I come from a family of musicians, and was myself a musician and composer for most of my adult life until my first marriage broke up, went through two complete career changes and was diagnosed with severe depression. I lost my muse and haven’t picked up an instrument or written a score in roughly 14 years.
However, in that time, I met the woman was was to become my 2nd wife who herself was already an avid and accomplished landscape photographer. After one too many trips where she shot and I impatiently sat/stood around waiting for her to finish, she got me a tiny Panasonic FS7, and I started to shoot along with her. That was 5 cameras and several years ago. I now have a new muse. She shoots Canon full frame, but I, having started off with such a small (but optically quite good) camera, liked the small form factor and stayed with Panasonic, first going to an LX5 and then to a GH series camera and I’ve stuck with them ever since. I really like the mix of quality and size in Micro Four Thirds, and likely will not be changing to Full Frame. I shoot a GH4 now.
Yes, I know that the depth of field and high ISO noise will never equal that of larger sensor cameras, but frankly I don’t care as that doesn’t come into play with what I’m now shooting, and the small form factor (and table tripods) can really let me get up close and personal w/out having to lug around a lot of unnecessarily heavy or unwieldy gear and BIG lenses.
I shoot a mix of Panasonic and Olympus lenses, and have tried using legacy glass, but found it to be somewhat less-than-ideal for what I shoot. I process through Lightroom exclusively, and use NIK plug-ins, but have found myself gravitating more towards Capture One for its better pure RAW conversions, but that remains an commitment not yet taken. There’s always a learning curve that involves not just learning new methods and interfaces, but trying to get the same results that used to take only seconds.
I shot for several years landscape/architecture almost exclusively, but have always had a fascination with shooting things far more close-up and intimately than in landscapes, so product shots and near-macro shooting, as this new project requires, present new ways of looking at things that really captivate me. I really like creating small stories and stoking the imagination of a viewer with the set-up required for presenting what people would like to eat (or at least vicariously experience).
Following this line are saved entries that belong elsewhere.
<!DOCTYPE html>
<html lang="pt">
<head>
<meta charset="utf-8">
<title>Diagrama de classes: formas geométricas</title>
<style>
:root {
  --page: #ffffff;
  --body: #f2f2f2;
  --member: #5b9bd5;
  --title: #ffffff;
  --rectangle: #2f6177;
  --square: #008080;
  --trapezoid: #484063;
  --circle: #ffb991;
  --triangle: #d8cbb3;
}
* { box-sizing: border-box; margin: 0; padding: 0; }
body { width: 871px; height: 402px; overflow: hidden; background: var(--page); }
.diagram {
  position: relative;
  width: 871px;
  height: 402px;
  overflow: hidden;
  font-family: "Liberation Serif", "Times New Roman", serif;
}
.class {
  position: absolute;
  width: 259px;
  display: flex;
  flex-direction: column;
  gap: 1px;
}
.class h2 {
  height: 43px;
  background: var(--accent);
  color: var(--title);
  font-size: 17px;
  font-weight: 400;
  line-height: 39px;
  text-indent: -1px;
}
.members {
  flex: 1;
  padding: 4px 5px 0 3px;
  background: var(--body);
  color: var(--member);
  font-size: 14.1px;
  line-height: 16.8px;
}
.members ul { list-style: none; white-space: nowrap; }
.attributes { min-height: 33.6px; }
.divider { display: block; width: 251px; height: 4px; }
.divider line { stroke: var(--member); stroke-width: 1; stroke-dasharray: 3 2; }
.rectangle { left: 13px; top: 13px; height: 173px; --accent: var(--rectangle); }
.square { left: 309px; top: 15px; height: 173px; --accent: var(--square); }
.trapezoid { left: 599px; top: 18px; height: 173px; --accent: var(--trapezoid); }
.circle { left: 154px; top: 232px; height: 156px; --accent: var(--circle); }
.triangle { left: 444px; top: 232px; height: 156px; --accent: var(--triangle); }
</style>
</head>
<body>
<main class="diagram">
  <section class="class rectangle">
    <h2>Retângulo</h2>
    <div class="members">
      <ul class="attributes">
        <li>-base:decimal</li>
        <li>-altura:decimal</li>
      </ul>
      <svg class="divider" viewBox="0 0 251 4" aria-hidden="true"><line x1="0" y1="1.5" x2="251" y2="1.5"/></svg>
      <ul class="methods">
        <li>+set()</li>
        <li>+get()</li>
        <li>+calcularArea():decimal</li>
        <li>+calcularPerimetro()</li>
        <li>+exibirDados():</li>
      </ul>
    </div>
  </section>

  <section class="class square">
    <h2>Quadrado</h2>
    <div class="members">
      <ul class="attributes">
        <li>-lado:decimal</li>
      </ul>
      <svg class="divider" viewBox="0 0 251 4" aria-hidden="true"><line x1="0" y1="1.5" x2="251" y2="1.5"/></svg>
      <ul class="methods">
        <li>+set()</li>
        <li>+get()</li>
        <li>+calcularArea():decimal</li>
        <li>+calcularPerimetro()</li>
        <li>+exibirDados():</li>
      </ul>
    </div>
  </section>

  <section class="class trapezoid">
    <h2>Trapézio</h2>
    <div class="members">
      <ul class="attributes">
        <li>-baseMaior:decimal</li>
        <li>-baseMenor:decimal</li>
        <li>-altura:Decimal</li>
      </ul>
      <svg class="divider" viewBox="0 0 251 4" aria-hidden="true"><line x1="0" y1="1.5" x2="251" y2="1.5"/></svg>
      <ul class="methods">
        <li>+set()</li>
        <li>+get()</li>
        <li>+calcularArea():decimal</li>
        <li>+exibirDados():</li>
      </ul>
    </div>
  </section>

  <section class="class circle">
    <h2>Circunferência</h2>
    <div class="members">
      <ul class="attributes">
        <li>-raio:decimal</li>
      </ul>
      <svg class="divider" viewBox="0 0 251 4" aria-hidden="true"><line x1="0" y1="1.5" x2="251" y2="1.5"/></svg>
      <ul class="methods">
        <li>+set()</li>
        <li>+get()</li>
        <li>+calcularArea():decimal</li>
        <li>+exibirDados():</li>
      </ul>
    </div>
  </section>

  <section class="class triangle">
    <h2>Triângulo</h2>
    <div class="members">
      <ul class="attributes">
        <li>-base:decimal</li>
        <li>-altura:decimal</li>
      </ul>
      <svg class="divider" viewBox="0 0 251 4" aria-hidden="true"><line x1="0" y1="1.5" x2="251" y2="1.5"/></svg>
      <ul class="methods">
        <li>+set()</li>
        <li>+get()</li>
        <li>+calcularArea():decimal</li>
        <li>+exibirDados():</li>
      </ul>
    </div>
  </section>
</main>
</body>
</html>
While photography is always about the light, this forces me to grapple with it MUCH more directly than I ever had to, since I now can (and have to) control it; I’m not sitting on a ridge line or high up in Sierra granite, waiting and hoping for the right light, the right clouds, the right timing, etc… That’s wonderful, of course, but now I’m in control of how many more factors come into play, and that’s charmingly challenging. With landscapes, I can always look back and think of how I might to things differently next time, but with food, product and interior shots, and can make sure that the right changes are in place before the next time. That can’t happen out in the wild.
Looking at what I’ve shot from the very beginning, I have a tendency to try and create ‘dreamscapes’, for lack of a better word, or to convey an otherworldly or ineffable aspect of what is otherwise just the natural world, and this has so far has carried over into shooting food and products. What I shoot, no matter what it is, is a personal interpretation what I see (or sometimes want to see) in the subject; I’m almost never there to create a photographically authentic reproduction of what I’m shooting; I’m not shooting for a clothes catalog. I try to render how the subject feels or should feel to me in such a way that the viewer not only sees what I want them to see, but their imagination is sparked such that they create their own mental picture of how it could be for them.
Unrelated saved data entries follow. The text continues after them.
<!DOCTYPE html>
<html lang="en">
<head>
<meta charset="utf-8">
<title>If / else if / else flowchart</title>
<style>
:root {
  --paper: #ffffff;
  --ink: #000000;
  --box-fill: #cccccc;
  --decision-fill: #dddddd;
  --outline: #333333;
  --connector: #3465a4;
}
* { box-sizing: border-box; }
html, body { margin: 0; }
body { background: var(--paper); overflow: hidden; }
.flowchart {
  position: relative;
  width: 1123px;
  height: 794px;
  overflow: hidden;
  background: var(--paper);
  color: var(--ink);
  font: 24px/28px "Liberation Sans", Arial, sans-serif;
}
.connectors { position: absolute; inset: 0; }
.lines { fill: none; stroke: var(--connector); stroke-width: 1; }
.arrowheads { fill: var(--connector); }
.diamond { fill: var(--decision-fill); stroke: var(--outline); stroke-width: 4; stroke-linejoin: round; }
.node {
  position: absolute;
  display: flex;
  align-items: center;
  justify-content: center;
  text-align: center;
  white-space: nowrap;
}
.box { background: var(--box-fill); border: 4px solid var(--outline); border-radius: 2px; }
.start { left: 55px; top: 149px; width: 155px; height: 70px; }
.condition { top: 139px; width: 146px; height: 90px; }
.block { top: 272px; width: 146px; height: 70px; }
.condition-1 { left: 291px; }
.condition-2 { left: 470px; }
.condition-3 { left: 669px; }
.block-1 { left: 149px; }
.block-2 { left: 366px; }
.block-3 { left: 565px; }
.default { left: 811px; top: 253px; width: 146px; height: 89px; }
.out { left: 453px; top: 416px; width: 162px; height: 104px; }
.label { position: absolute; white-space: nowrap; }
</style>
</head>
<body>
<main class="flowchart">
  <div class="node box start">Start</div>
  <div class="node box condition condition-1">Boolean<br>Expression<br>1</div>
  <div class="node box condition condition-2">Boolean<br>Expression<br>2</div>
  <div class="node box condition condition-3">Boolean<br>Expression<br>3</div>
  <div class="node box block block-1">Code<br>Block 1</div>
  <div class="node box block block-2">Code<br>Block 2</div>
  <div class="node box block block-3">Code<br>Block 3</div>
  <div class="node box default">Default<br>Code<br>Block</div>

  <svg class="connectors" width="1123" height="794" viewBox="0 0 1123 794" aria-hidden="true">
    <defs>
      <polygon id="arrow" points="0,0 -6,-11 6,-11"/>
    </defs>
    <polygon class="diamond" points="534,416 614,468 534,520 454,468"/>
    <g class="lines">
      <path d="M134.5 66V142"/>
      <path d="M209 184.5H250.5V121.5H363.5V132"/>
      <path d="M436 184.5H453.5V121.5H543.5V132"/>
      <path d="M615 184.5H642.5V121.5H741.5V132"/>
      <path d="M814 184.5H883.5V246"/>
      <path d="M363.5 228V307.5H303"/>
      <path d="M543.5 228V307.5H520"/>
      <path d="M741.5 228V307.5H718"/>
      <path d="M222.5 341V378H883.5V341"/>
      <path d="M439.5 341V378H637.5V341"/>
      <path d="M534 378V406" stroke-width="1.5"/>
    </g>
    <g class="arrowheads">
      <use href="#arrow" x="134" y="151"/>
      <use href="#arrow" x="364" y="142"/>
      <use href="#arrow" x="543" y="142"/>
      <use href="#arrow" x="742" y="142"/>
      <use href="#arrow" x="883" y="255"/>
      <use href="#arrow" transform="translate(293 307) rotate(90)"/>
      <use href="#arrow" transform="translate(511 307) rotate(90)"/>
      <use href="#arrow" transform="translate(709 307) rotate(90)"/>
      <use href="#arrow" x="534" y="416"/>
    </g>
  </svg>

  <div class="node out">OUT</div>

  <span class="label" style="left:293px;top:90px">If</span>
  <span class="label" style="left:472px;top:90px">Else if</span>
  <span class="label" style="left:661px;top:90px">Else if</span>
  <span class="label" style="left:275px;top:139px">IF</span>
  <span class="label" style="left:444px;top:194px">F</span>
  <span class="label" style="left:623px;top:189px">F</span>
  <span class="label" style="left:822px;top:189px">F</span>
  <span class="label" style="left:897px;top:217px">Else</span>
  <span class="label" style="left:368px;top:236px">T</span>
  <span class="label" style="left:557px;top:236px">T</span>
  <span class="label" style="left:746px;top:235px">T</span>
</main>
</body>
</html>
A lot of that has to do with light, light that I now control, and with what’s there; just enough to make the right shot, nothing distracting or extraneous. Not that it’s necessarily synesthetic in reality, but to me, when done right, one ‘hears’ a photograph in the silence of other things; what’s left out is as important as what’s there.
I hope my shots sound good.